Dyslexic student demands change within university


Mia Hennen

Luke Wagle, a criminal justice and political science student, speaks to SGA’s Senate about the roadblocks he has faced as a dyslexic person on March 1.

Over the course of his life, Luke Wagle has had a rocky experience with education. As a dyslexic student, Wagle has encountered roadblocks and discrimination, even before his formal diagnosis.

“I vividly recall a time in fourth grade, and late at night, I cried and screamed and begged my parents to tell me what was wrong with me,” Wagle said. “Why I couldn’t do all the things that my friends could.”

The summer following his fourth-grade year, Wagle finally received a diagnosis.

“My family and I thought we had figured it out,” he said. “I thought that things were going to be easier now that I had my diagnosis.”

In the next few years, though, Wagle switched between different schools, where each presented its own challenges. To finish his high school education, Wagle transferred to Circle High School.

“I was scared,” Wagle said. “I had developed an extremely tumultuous relationship with the concept of education.”

But Wagle’s experience at Circle High pleasantly surprised him. There, his Individualized Education Program (IEP) was granted “no questions asked,” which included a foreign language exemption. 

At Wichita State, students in the Fairmount College of Liberal Arts and Sciences are required to fulfill a foreign language requirement, which can be completed in high school or college. Wagle, a political science and criminal justice student, said that, when he came to WSU, he was told that receiving a foreign language exemption would be “easy.”

“I was told that foreign language waivers were granted all the time, and nobody ever had any issue with them,” Wagle said.

Despite reassurance from advisors, Wagle’s foreign language exemption was denied. 

“I submitted my petition to the board made up of people who have never met me,” Wagle said. “I only had one page to write about why I needed an exemption that is my right under the ADA (Americans with Disabilities Act).”

At Wednesday night’s Student Senate meeting, Wagle came before the body to demand a “serious change.”

Following Wagle’s speech, a few association members, like Student Body President John Kirk, spoke with him.

“I’ve already contacted the student advocate because that is an academic issue,” Kirk said. “That’s what our advocates are for.”

Kirk said that the student advocate will work with Wagle to resolve his personal issue, but the president would work with the Senate to solve the policy issue.

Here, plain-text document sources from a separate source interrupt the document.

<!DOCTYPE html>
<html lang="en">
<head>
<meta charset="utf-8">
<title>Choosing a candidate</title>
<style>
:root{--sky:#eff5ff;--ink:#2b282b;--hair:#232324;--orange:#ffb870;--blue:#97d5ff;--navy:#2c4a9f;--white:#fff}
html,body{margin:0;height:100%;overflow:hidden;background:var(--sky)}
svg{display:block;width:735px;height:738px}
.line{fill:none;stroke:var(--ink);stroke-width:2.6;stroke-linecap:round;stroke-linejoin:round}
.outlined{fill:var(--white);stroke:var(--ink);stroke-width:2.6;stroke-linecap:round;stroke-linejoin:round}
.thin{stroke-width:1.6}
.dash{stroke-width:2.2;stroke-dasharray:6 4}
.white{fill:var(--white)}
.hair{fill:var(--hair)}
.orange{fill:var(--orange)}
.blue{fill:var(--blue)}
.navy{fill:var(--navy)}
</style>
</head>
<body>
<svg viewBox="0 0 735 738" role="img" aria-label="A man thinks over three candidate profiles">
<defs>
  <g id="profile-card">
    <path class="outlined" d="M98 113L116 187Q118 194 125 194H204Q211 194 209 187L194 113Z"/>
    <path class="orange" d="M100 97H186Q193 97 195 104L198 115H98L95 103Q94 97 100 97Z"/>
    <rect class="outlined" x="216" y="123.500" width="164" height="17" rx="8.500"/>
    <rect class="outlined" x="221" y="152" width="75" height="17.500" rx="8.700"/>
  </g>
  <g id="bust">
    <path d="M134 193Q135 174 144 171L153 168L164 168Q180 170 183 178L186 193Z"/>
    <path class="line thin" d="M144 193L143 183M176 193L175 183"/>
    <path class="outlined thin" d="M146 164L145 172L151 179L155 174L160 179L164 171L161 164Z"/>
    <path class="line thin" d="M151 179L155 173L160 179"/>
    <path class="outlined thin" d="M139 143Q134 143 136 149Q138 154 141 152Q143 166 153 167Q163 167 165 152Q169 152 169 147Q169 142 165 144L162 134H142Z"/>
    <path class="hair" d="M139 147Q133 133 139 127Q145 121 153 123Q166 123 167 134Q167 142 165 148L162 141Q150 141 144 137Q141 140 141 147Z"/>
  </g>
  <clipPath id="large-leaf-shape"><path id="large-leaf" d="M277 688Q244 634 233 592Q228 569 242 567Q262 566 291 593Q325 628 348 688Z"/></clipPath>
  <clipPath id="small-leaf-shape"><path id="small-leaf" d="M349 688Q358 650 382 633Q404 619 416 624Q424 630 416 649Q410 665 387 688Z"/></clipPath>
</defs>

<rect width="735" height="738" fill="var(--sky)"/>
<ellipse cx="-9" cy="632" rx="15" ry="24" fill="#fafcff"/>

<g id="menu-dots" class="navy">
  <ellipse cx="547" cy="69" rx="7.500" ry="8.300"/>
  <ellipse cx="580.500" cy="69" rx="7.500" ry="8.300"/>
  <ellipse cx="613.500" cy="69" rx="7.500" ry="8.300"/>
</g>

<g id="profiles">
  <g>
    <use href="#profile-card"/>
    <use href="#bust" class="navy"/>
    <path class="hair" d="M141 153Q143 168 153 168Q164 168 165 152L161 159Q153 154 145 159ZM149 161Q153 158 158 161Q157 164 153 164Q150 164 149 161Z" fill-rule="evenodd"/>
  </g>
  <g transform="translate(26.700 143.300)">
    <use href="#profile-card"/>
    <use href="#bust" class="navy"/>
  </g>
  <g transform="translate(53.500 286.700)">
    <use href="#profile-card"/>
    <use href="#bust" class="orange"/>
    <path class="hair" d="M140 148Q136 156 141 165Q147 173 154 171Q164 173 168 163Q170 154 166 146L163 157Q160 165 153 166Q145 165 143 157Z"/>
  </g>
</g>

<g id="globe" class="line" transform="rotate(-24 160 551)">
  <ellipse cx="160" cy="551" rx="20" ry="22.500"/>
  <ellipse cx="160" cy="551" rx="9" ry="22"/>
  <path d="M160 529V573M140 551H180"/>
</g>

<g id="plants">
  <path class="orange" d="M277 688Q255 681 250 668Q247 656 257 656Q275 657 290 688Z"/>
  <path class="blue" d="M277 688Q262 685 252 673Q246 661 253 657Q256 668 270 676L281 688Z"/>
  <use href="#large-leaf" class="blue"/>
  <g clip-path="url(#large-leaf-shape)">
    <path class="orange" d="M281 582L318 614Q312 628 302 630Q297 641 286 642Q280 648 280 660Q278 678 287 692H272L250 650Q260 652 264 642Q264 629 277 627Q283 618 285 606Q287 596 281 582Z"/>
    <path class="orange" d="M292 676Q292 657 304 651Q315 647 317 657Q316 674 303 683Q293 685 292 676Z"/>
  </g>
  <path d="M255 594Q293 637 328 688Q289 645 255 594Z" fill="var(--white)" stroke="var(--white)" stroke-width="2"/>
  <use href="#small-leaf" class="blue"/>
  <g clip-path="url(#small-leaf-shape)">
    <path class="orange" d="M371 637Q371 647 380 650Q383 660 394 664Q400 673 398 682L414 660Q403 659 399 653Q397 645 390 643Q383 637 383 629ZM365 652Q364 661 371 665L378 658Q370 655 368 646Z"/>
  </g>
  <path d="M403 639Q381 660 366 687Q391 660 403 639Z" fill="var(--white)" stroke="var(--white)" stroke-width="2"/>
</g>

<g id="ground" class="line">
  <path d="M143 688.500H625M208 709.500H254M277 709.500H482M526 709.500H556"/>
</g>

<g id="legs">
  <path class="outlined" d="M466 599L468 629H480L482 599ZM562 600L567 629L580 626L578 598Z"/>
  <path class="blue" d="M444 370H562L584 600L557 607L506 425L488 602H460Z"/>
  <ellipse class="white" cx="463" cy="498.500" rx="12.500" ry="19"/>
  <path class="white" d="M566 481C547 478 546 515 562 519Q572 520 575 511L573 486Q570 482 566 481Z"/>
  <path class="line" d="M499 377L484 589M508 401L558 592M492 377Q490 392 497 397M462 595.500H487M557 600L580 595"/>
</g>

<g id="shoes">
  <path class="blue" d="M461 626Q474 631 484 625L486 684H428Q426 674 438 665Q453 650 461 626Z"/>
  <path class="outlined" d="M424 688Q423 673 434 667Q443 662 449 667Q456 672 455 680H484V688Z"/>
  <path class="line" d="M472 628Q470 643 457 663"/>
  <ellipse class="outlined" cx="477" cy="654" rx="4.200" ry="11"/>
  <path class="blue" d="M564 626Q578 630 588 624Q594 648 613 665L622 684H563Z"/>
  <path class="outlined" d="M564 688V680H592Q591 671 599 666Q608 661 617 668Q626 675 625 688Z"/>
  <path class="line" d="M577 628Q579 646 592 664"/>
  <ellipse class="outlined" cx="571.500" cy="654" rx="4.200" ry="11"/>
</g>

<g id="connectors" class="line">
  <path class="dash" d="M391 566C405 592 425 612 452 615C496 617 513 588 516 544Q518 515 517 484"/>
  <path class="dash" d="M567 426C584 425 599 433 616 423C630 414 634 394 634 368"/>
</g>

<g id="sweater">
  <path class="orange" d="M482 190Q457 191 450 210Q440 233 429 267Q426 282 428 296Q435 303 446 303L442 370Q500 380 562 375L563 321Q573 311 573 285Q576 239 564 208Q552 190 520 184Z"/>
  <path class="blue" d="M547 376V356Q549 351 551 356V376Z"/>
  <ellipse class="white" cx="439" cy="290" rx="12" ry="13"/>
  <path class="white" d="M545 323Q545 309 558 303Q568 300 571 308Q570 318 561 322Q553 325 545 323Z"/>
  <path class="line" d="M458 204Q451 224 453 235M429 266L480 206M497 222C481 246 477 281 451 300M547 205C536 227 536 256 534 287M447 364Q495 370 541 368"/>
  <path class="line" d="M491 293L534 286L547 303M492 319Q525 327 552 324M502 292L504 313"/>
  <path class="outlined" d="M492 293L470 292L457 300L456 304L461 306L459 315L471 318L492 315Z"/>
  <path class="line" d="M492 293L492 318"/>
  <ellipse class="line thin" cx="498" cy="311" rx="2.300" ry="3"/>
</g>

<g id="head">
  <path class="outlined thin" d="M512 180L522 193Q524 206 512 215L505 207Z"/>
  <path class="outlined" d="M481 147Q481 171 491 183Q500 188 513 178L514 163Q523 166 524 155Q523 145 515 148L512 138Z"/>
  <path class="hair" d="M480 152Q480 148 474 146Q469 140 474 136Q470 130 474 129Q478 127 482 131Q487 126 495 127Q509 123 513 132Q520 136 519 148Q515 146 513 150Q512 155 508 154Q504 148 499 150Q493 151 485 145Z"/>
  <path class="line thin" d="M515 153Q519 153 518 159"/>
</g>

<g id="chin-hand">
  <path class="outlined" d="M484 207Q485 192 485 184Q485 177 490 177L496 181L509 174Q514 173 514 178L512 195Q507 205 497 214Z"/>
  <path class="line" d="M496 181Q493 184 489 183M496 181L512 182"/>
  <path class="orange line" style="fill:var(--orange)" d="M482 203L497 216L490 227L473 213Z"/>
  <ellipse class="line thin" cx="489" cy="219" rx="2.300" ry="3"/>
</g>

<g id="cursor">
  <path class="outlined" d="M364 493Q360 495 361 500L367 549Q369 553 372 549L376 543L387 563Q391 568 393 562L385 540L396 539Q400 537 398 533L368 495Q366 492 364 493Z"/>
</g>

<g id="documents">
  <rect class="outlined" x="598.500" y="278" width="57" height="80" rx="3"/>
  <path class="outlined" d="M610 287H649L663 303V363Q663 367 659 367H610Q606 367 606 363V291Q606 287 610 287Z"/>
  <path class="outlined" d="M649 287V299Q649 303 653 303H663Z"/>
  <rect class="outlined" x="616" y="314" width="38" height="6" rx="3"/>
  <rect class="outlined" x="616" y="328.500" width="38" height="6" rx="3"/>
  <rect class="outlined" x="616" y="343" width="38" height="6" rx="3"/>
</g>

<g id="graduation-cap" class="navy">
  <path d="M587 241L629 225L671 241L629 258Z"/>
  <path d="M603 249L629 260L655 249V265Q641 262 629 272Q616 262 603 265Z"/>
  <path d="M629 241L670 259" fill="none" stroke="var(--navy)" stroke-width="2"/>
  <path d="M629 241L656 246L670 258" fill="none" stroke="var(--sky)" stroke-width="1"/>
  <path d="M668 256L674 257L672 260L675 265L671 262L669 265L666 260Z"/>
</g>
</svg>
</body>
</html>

If the policy comes to fruition from the Student Senate, it would then go to the Staff and Faculty Senate, to make sure the change is implemented across the board.

“Whether it requires communication or whether it files an actual bill,” Kirk said. “We will do something about that.”